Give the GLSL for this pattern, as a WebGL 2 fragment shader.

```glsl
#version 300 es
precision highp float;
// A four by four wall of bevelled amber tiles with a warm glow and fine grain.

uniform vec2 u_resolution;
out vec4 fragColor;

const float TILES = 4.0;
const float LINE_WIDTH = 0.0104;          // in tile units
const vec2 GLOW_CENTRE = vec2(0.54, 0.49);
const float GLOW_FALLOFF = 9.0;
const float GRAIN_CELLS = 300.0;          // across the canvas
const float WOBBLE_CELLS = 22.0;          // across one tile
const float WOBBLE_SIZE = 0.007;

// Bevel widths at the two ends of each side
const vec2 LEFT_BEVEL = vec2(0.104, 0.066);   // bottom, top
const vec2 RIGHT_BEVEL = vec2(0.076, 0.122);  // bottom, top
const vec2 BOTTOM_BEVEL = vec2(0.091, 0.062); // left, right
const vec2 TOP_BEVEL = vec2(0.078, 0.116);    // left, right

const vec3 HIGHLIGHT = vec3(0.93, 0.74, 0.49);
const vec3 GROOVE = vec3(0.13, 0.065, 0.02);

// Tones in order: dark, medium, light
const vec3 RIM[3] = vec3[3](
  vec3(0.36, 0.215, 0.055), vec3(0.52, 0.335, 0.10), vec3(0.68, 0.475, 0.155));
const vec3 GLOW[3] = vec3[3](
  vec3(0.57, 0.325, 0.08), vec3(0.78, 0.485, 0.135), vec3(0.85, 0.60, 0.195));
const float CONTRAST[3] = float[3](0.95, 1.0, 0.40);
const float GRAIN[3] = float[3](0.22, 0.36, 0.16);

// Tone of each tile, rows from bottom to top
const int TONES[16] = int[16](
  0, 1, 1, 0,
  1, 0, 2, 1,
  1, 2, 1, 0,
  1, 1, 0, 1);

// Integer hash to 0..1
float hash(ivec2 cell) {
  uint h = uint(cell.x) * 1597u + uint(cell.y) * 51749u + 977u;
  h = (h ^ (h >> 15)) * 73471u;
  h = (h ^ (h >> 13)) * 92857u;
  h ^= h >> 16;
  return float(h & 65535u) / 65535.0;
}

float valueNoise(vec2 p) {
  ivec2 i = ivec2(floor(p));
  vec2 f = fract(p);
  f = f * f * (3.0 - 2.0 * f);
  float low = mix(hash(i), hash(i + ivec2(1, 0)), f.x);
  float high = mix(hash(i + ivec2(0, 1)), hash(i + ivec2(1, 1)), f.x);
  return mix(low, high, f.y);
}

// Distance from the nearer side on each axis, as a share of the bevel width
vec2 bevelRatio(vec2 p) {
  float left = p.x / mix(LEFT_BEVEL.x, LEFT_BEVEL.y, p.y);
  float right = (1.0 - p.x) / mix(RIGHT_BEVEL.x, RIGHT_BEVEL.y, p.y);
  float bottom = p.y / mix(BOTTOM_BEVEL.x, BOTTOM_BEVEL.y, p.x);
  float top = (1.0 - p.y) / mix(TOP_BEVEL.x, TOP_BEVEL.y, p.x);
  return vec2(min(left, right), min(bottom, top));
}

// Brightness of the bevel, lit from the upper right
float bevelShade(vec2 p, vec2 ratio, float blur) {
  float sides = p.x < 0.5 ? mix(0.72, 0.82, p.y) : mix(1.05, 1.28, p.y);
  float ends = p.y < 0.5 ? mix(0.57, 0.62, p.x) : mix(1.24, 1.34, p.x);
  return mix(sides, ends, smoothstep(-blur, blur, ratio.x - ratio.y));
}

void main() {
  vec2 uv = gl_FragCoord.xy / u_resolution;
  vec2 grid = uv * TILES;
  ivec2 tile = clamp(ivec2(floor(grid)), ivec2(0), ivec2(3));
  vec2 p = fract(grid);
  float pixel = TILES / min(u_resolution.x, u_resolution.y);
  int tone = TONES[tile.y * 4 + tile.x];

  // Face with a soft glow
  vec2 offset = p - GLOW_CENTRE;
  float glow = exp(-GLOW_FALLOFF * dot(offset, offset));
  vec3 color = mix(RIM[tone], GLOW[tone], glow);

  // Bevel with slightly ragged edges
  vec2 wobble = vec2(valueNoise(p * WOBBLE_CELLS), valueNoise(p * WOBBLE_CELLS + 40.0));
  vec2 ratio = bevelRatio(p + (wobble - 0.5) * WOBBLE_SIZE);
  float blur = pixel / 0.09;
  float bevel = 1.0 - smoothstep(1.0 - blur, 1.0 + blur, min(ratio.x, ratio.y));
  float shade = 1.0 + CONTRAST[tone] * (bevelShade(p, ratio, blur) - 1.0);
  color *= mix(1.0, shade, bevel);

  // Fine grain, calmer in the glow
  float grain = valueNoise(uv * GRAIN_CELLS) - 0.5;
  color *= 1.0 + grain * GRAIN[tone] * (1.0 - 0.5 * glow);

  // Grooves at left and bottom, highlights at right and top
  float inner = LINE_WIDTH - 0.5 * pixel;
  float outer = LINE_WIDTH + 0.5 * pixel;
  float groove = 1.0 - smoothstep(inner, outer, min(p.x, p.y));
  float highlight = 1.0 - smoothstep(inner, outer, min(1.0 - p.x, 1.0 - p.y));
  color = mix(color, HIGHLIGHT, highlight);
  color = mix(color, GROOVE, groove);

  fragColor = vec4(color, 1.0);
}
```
· · · ·
Using the exact wording, repeat all the entries.

Give the GLSL for this pattern, as a WebGL 2 fragment shader.

```glsl
#version 300 es
precision highp float;
// A four by four wall of bevelled amber tiles with a warm glow and fine grain.

uniform vec2 u_resolution;
out vec4 fragColor;

const float TILES = 4.0;
const float LINE_WIDTH = 0.0104;          // in tile units
const vec2 GLOW_CENTRE = vec2(0.54, 0.49);
const float GLOW_FALLOFF = 9.0;
const float GRAIN_CELLS = 300.0;          // across the canvas
const float WOBBLE_CELLS = 22.0;          // across one tile
const float WOBBLE_SIZE = 0.007;

// Bevel widths at the two ends of each side
const vec2 LEFT_BEVEL = vec2(0.104, 0.066);   // bottom, top
const vec2 RIGHT_BEVEL = vec2(0.076, 0.122);  // bottom, top
const vec2 BOTTOM_BEVEL = vec2(0.091, 0.062); // left, right
const vec2 TOP_BEVEL = vec2(0.078, 0.116);    // left, right

const vec3 HIGHLIGHT = vec3(0.93, 0.74, 0.49);
const vec3 GROOVE = vec3(0.13, 0.065, 0.02);

// Tones in order: dark, medium, light
const vec3 RIM[3] = vec3[3](
  vec3(0.36, 0.215, 0.055), vec3(0.52, 0.335, 0.10), vec3(0.68, 0.475, 0.155));
const vec3 GLOW[3] = vec3[3](
  vec3(0.57, 0.325, 0.08), vec3(0.78, 0.485, 0.135), vec3(0.85, 0.60, 0.195));
const float CONTRAST[3] = float[3](0.95, 1.0, 0.40);
const float GRAIN[3] = float[3](0.22, 0.36, 0.16);

// Tone of each tile, rows from bottom to top
const int TONES[16] = int[16](
  0, 1, 1, 0,
  1, 0, 2, 1,
  1, 2, 1, 0,
  1, 1, 0, 1);

// Integer hash to 0..1
float hash(ivec2 cell) {
  uint h = uint(cell.x) * 1597u + uint(cell.y) * 51749u + 977u;
  h = (h ^ (h >> 15)) * 73471u;
  h = (h ^ (h >> 13)) * 92857u;
  h ^= h >> 16;
  return float(h & 65535u) / 65535.0;
}

float valueNoise(vec2 p) {
  ivec2 i = ivec2(floor(p));
  vec2 f = fract(p);
  f = f * f * (3.0 - 2.0 * f);
  float low = mix(hash(i), hash(i + ivec2(1, 0)), f.x);
  float high = mix(hash(i + ivec2(0, 1)), hash(i + ivec2(1, 1)), f.x);
  return mix(low, high, f.y);
}

// Distance from the nearer side on each axis, as a share of the bevel width
vec2 bevelRatio(vec2 p) {
  float left = p.x / mix(LEFT_BEVEL.x, LEFT_BEVEL.y, p.y);
  float right = (1.0 - p.x) / mix(RIGHT_BEVEL.x, RIGHT_BEVEL.y, p.y);
  float bottom = p.y / mix(BOTTOM_BEVEL.x, BOTTOM_BEVEL.y, p.x);
  float top = (1.0 - p.y) / mix(TOP_BEVEL.x, TOP_BEVEL.y, p.x);
  return vec2(min(left, right), min(bottom, top));
}

// Brightness of the bevel, lit from the upper right
float bevelShade(vec2 p, vec2 ratio, float blur) {
  float sides = p.x < 0.5 ? mix(0.72, 0.82, p.y) : mix(1.05, 1.28, p.y);
  float ends = p.y < 0.5 ? mix(0.57, 0.62, p.x) : mix(1.24, 1.34, p.x);
  return mix(sides, ends, smoothstep(-blur, blur, ratio.x - ratio.y));
}

void main() {
  vec2 uv = gl_FragCoord.xy / u_resolution;
  vec2 grid = uv * TILES;
  ivec2 tile = clamp(ivec2(floor(grid)), ivec2(0), ivec2(3));
  vec2 p = fract(grid);
  float pixel = TILES / min(u_resolution.x, u_resolution.y);
  int tone = TONES[tile.y * 4 + tile.x];

  // Face with a soft glow
  vec2 offset = p - GLOW_CENTRE;
  float glow = exp(-GLOW_FALLOFF * dot(offset, offset));
  vec3 color = mix(RIM[tone], GLOW[tone], glow);

  // Bevel with slightly ragged edges
  vec2 wobble = vec2(valueNoise(p * WOBBLE_CELLS), valueNoise(p * WOBBLE_CELLS + 40.0));
  vec2 ratio = bevelRatio(p + (wobble - 0.5) * WOBBLE_SIZE);
  float blur = pixel / 0.09;
  float bevel = 1.0 - smoothstep(1.0 - blur, 1.0 + blur, min(ratio.x, ratio.y));
  float shade = 1.0 + CONTRAST[tone] * (bevelShade(p, ratio, blur) - 1.0);
  color *= mix(1.0, shade, bevel);

  // Fine grain, calmer in the glow
  float grain = valueNoise(uv * GRAIN_CELLS) - 0.5;
  color *= 1.0 + grain * GRAIN[tone] * (1.0 - 0.5 * glow);

  // Grooves at left and bottom, highlights at right and top
  float inner = LINE_WIDTH - 0.5 * pixel;
  float outer = LINE_WIDTH + 0.5 * pixel;
  float groove = 1.0 - smoothstep(inner, outer, min(p.x, p.y));
  float highlight = 1.0 - smoothstep(inner, outer, min(1.0 - p.x, 1.0 - p.y));
  color = mix(color, HIGHLIGHT, highlight);
  color = mix(color, GROOVE, groove);

  fragColor = vec4(color, 1.0);
}
```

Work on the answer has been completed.